It's Worth (HI)IT - High Intensity Interval Training.
“The <insert any number less than 10> Minute Workout is all you need to have the body you’ve always wanted!”
True? Well, sort of – for some people, some of the time, and with varying results. Nailing your best beach body with high intensity training is about as likely as using your travel points for the vacation of your dreams at the exact time you want it. It can absolutely happen, but not without some careful planning (you’ve got to nail your diet) and clever strategery (your motivation game will need to be on point). Also, your bag may or may not arrive (you’ve got to have great form/recovery to stay injury-free).
Let’s face it, everyone wants more for less, and HIIT has become enormously popular in recent years because it does deliver results by largely trading intensity for volume. HIIT workouts are highly versatile and conceptually straightforward, and there are incredible success stories across monster fitness brands like Crossfit, Barry’s Bootcamp, SoulCycle, P90X, etc.
So what’s the secret sauce? These workouts typically include short bouts (5sec-4mins) of intensity (>90% aerobic max) followed by brief recovery periods with weights, ropes, kettle bells, cardio equipment, and/or bodyweight movements.
Let’s nerd out on what’s actually happening internally with HIIT (Figure 1):
There are plenty of scary words up there – I know.
This is why HIIT is effective:
- VO2max. Your HR is going to fly increasing stroke volume (amount of blood pumped through the heart). Healthy men and women of all ages can improve their cardio fitness by as much as 46% in training periods of less than 15 weeks.(1) As in, BOOM! This is an enormous bang for your buck whether your goal is weight loss or athletic performance. You should care about VO2max, as it not only determines your endurance capacity, but it’s one of the best predictors of cardiovascular disease – i.e. the #1 cause of death in America.
- Calories. You’re going to stoke the metabolic monster – as in, kcals en fuego.
- The Silent Killers. Your blood pressure and cholesterol (HDL) will improve, not to mention improved insulin sensitivity.
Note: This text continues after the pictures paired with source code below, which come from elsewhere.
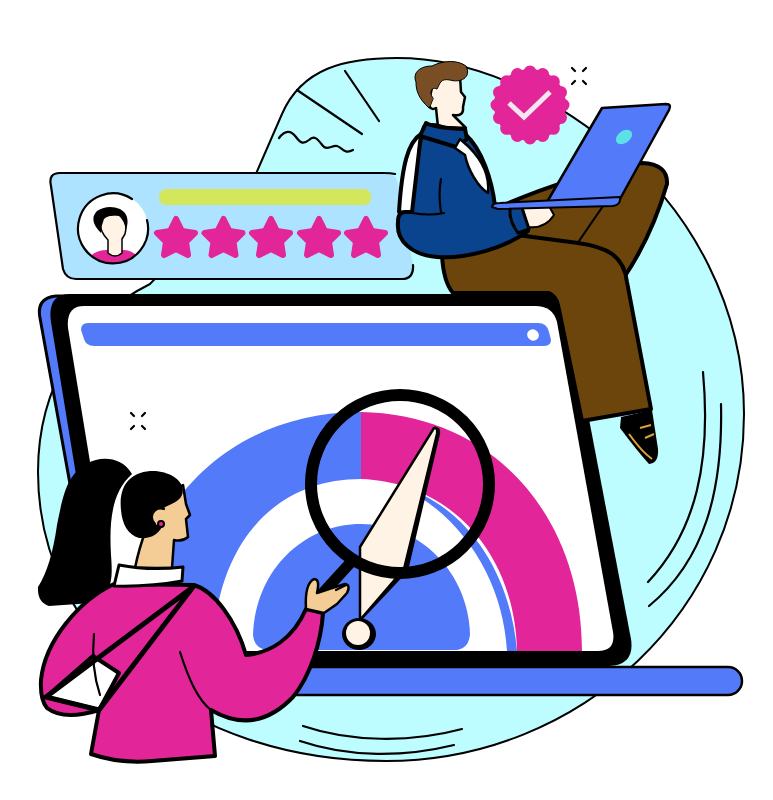
<!DOCTYPE html>
<html lang="en">
<head>
<meta charset="utf-8">
<title>Customer rating illustration</title>
<style>
:root {
  --ink: #000;
  --paper: #fff;
  --aqua: #bdfcff;
  --sky: #aee3ff;
  --blue: #537af8;
  --navy: #0a438e;
  --pink: #e22699;
  --brown: #6b450b;
  --hair: #7a4e25;
  --cream: #fef3e4;
  --tan: #f3cd95;
  --lime: #d4e65c;
  --mint: #5ce1e6;
}
html, body { margin: 0; background: var(--paper); }
body { width: 773px; height: 800px; overflow: hidden; }
svg { display: block; }
.line { fill: none; stroke: var(--ink); stroke-width: 2.2; stroke-linecap: round; stroke-linejoin: round; }
.outlined { stroke: var(--ink); stroke-width: 3; stroke-linejoin: round; stroke-linecap: round; }
.bold { stroke-width: 4; }
.aqua { fill: var(--aqua); }
.sky { fill: var(--sky); }
.blue { fill: var(--blue); }
.navy { fill: var(--navy); }
.pink { fill: var(--pink); }
.brown { fill: var(--brown); }
.cream { fill: var(--cream); }
.tan { fill: var(--tan); }
.paper { fill: var(--paper); }
.ink { fill: var(--ink); }
.hair { fill: var(--hair); }
.star { fill: var(--pink); stroke: var(--pink); stroke-width: 6; stroke-linejoin: round; }
</style>
</head>
<body>
<svg width="773" height="800" viewBox="0 0 773 800" role="img" aria-label="A man with a laptop sits on a large screen showing a rating gauge while a woman inspects it with a magnifying glass">
  <defs>
    <path id="star" class="star" d="M0-18 L6-6 L19-4 L10 5 L12 18 L0 12 L-12 18 L-10 5 L-19-4 L-6-6Z"/>
    <path id="sparkle" class="line" d="M-7-8 L-4-5 M7-8 L4-5 M-7 8 L-4 5 M7 8 L4 5"/>
    <clipPath id="screen-area"><path d="M84 306H535Q553 306 557 322L613 632Q616 651 598 651H138Q122 651 118 632L68 328Q66 306 84 306Z"/></clipPath>
    <clipPath id="avatar-area"><circle cx="113" cy="228" r="35"/></clipPath>
  </defs>

  <g id="backdrop">
    <path class="aqua" stroke="#000" stroke-width="2" d="M255 176L282 114C302 68 345 58 397 58C470 58 545 91 612 146C693 210 744 310 744 414C744 610 580 761 386 761C190 761 38 640 38 472C38 385 82 318 150 284Z"/>
    <path class="line" d="M297 90L362 134M345 71L379 121"/>
    <path class="line" d="M279 138C285 130 291 130 296 137C301 144 304 144 309 140C315 134 319 141 323 146C327 151 332 145 337 146C342 147 344 155 353 150"/>
    <path class="line" d="M703 372C711 460 697 530 648 582M721 404C723 490 705 560 649 606"/>
    <path class="line" d="M303 726C350 742 410 743 462 729M300 741C350 758 405 757 454 745"/>
  </g>

  <g id="review-card">
    <path class="sky" d="M60 173H384Q396 173 398 184L413 264Q415 279 402 279H76Q66 279 63 269L51 186Q48 173 60 173Z"/>
    <path class="line" stroke-width="2.5" d="M395 174Q391 173 384 173H60Q48 173 51 186L63 269Q66 279 76 279H402Q414 279 413 265"/>
    <circle class="paper" cx="113" cy="228" r="35"/>
    <g clip-path="url(#avatar-area)">
      <path class="pink" d="M86 264Q90 251 106 250L124 250Q137 251 141 264Z"/>
      <path class="cream outlined" stroke-width="2" style="stroke-width:1.5" d="M104 214Q112 217 121 212Q128 222 125 234L122 239V253Q115 259 108 253V240Q100 232 100 222Z"/>
      <path class="ink" d="M101 233Q88 220 97 211Q108 204 120 209Q131 215 126 230Q124 220 119 216Q109 214 104 219Q101 226 101 233Z"/>
    </g>
    <path class="line" d="M132 199A35 35 0 1 0 147 220"/>
    <rect x="159" y="189" width="212" height="16" rx="7" fill="var(--lime)"/>
    <use href="#star" x="176" y="237"/>
    <use href="#star" x="223.500" y="237"/>
    <use href="#star" x="271" y="237"/>
    <use href="#star" x="319" y="237"/>
    <use href="#star" x="366" y="237"/>
  </g>

  <g id="large-laptop">
    <rect class="blue outlined" style="stroke-width:2.5" x="115" y="667" width="627" height="28" rx="14"/>
    <path class="blue outlined" d="M72 296H56Q36 298 40 318L100 650Q104 664 122 664H145Z"/>
    <path class="ink" d="M70 294H546Q565 294 568 309L631 639Q635 665 609 666H125Q108 666 104 646L51 322Q47 294 70 294Z"/>
    <path class="paper" d="M84 306H535Q553 306 557 322L613 632Q616 651 598 651H138Q122 651 118 632L68 328Q66 306 84 306Z"/>
    <path class="blue" d="M88 323H538Q547 323 549 332L551 340Q551 346 543 346H94Q86 346 84 339L81 330Q81 323 88 323Z"/>
    <ellipse class="paper" cx="533" cy="335" rx="6" ry="5.500" transform="rotate(30 533 335)"/>
    <use href="#sparkle" x="138" y="421"/>
    <g id="rating-gauge" clip-path="url(#screen-area)">
      <path class="blue" d="M130 651C128 520 220 412 361 412V479C270 479 215 550 213 651Z"/>
      <path class="blue" d="M400 486C465 505 510 570 517 651H507C503 580 462 515 400 486Z"/>
      <path class="pink" d="M361 412C492 414 582 515 582 651H517C515 553 450 482 361 479Z"/>
      <path class="blue" d="M267 650Q254 648 253 635C255 570 304 524 361 524C421 524 468 573 470 634Q469 648 457 650Z"/>
    </g>
  </g>

  <g id="gauge-needle">
    <path class="ink" d="M435 428Q441 426 440 434L408 571L360 622V555Z"/>
    <path class="cream outlined" style="stroke-width:2.500" d="M434 428Q438 427 437 434L404 569L360 620V547Z"/>
    <ellipse class="ink" cx="359" cy="634" rx="17" ry="16"/>
    <circle class="cream" cx="358" cy="633" r="12"/>
  </g>

  <g id="magnifying-glass">
    <circle cx="400" cy="484" r="89" fill="none" stroke="var(--ink)" stroke-width="12"/>
    <path d="M352 561L321 595" stroke="var(--ink)" stroke-width="11" stroke-linecap="round"/>
  </g>

  <g id="woman">
    <path class="paper" d="M122 482L140 500L132 568H112Q112 520 122 482Z"/>
    <path class="ink" d="M132 474C122 456 100 456 88 463C68 474 64 490 57 525C53 553 47 573 38 587Q37 602 49 606L92 603C112 595 113 580 111 555C109 520 112 492 132 474Z"/>
    <path class="tan outlined" style="stroke-width:2.500" d="M183 485L186 504L190 515L186 519L188 537Q182 542 174 540L172 568H135Q139 548 146 530L154 500Z"/>
    <path class="ink" d="M121 510C118 482 134 470 156 471C174 473 186 483 182 495C179 503 166 505 163 509L164 522C160 535 150 539 139 538C128 535 122 524 121 510Z"/>
    <path class="tan" d="M164 509C153 505 147 518 155 524Q161 528 166 523Z"/>
    <path class="line" d="M164 509C154 506 148 517 155 524"/>
    <circle cx="161" cy="524" r="3" class="pink outlined" style="stroke-width:2"/>
    <path class="paper outlined bold" d="M44 697L70 679L118 671L99 709Z"/>
    <path class="pink outlined bold" d="M114 584C80 600 45 640 41 680Q40 700 47 708C60 718 80 716 99 710L91 754Q120 764 152 761L215 756L211 710C240 727 267 724 293 697C310 676 321 643 323 613L306 609C293 639 270 653 246 655C236 620 214 591 194 585Z"/>
    <path class="paper outlined bold" d="M46 697L93 656L119 673L99 710Z"/>
    <path class="line" style="stroke-width:5" d="M193 587L46 697L99 710L193 587"/>
    <path class="line" d="M94 634C92 655 94 677 100 695M180 652C189 680 198 700 211 710L212 728"/>
    <path class="paper outlined" d="M119 565Q150 571 183 567L182 581Q150 587 114 586Z"/>
    <path class="tan outlined" style="stroke-width:2.500" d="M306 609C305 593 308 582 314 579C320 579 318 588 317 593C326 590 335 587 345 584Q351 585 347 593L337 604L324 613Z"/>
    <path class="line" d="M336 590L346 585"/>
  </g>

  <g id="man">
    <g id="shoe">
      <path class="ink" d="M621 417L652 410L658 449Q659 463 649 464Q638 452 620 428Z"/>
      <path d="M640 428L651 425M645 438L654 434M629 434Q642 452 652 459" fill="none" stroke="#e0a03c" stroke-width="2"/>
    </g>
    <path class="brown outlined bold" d="M493 210C540 188 610 166 642 163Q668 164 667 184C656 222 640 254 623 279L560 262Z"/>
    <path class="line" d="M579 241L603 206"/>
    <path class="brown outlined bold" d="M442 255C443 275 447 286 453 293H549Q556 296 558 305L582 421L651 409L627 282C624 255 606 247 578 243L495 232Z"/>
    <path class="cream outlined" style="stroke-width:2.500" d="M432 88L428 104Q431 111 436 108L438 127L466 128L453 115Q464 117 463 107L465 97L461 92L460 76Q443 72 432 88Z"/>
    <path class="hair outlined" style="stroke-width:1" d="M429 108C418 98 416 90 416 82C412 72 421 66 432 66C444 60 458 60 466 66C472 78 460 83 450 80C440 78 440 84 437 89C431 86 429 94 433 98Z"/>
    <path class="paper outlined bold" d="M421 134C408 142 402 165 399 212L414 216Z"/>
    <path class="navy outlined bold" d="M424 127C433 121 448 130 465 134C482 149 492 180 495 206L514 204L528 231C505 248 467 259 437 257C412 255 396 241 398 222Q398 212 405 212H412L420 143Z"/>
    <path class="navy outlined bold" d="M426 123Q435 128 465 129L467 139L456 147L420 136Z"/>
    <path class="paper outlined" style="stroke-width:2.500" d="M460 139L469 147C482 160 490 174 488 193C478 187 468 170 465 155L455 148Z"/>
    <path class="line" d="M441 179C438 195 440 205 441 212M412 213Q430 216 444 213"/>
    <path class="cream outlined" style="stroke-width:2" d="M522 207L549 206L554 215Q545 229 528 227Z"/>
    <path class="navy outlined" d="M511 205L521 205L529 229L518 233Q507 218 511 205Z"/>
  </g>

  <g id="small-laptop">
    <path class="blue outlined" style="stroke-width:2.500" d="M602 108L666 104Q672 104 669 110L620 199L547 202Z"/>
    <path class="blue outlined" style="stroke-width:2" d="M492 207Q492 203 500 203L620 197Q621 205 613 206L498 209Z"/>
    <ellipse cx="624" cy="137" rx="9" ry="6" transform="rotate(-35 624 137)" fill="var(--mint)"/>
  </g>

  <g id="verified-badge">
    <circle class="pink" cx="530" cy="105" r="36"/>
    <circle cx="530" cy="105" r="33" fill="none" stroke="var(--pink)" stroke-width="13" stroke-linecap="round" pathLength="16" stroke-dasharray="0 1"/>
    <path d="M509 103L524 117L550 92" fill="none" stroke="#f3e6ef" stroke-width="5"/>
    <use href="#sparkle" x="579" y="76"/>
  </g>
</svg>
</body>
</html>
These changes will require a little diligence to clean eating and a longer-term commitment to consistency within your HIIT programming (> 8-10 weeks).(1)
- Fat. Your fight or flight hormones are going to surge which has been shown to drive fat breakdown (lipolysis).(2) Marked changes in body fat percentages require clean eating (surprise!) and a commitment to regular programming (>12 weeks).
Why isn’t HIIT bulletproof?
- Intensity. As a cPT, it’s hard to tell people that they aren’t going hard enough – especially if they are feeling a little shaky and out of breath already. It’s even harder to ACTUALLY go that hard. A heart rate monitor (~$40) is your best accountability tool for the proper intensity level.
- Consistency. This typically is the issue for most individuals who aren’t getting results, but long-term changes require a LONG-TERM commitment. It never ceases to amaze me when an individual who has neglected his/her health for 10 years suddenly expects to see results in 10 days. Crossfit preaches community – almost to a cult-like cadence. But guess what? Community = Accountability = Consistency.
- Nutrition. Volume-based athletes can get away with some sloppy nutrition habits. I did for years… balancing “whatever I wanted” with 20-25 hours of aerobic training/week. This doesn’t work as well with HIIT. You have to revise your philosophy on food if you’re truly looking to fast track results. Think “unrefined” and “in moderation,” and you’re likely headed in the right direction.
- Injuries. Ouch – this one is the toughest. Unfortunately, to the untrained eye or to a newer athlete, speed can hide quite a few evils in terms of movement. Any sort of pre-existing muscular/skeletal imbalances or abnormalities will only be amplified when you’re going ALL OUT. Repeating poor movement patterns is literally the recipe for injury.
Final words: HIIT can fit into everyone’s training.
Hit intensity interval training is a metabolic winner. You will get the results that you want with smart and specific programming (FUN helps, too!), and likely quite a few long-term health benefits that may not currently be on your radar. You can, however, fail – and fail BIG. Refuse to get discouraged and remember, there are plenty of folks like me who can help!
(1) Kessler, H.S., Sisson, S.B., & Short, K.R. 2012. The potential for high-intensity interval training to reduce cardiometabolic disease risk. Sports Medicine, 42 (6), 489–509.
(2) Boutcher, S.H. 2011. High-intensity intermittent exercise and fat loss. Journal of Obesity, doi: 10.1155/2011/868305.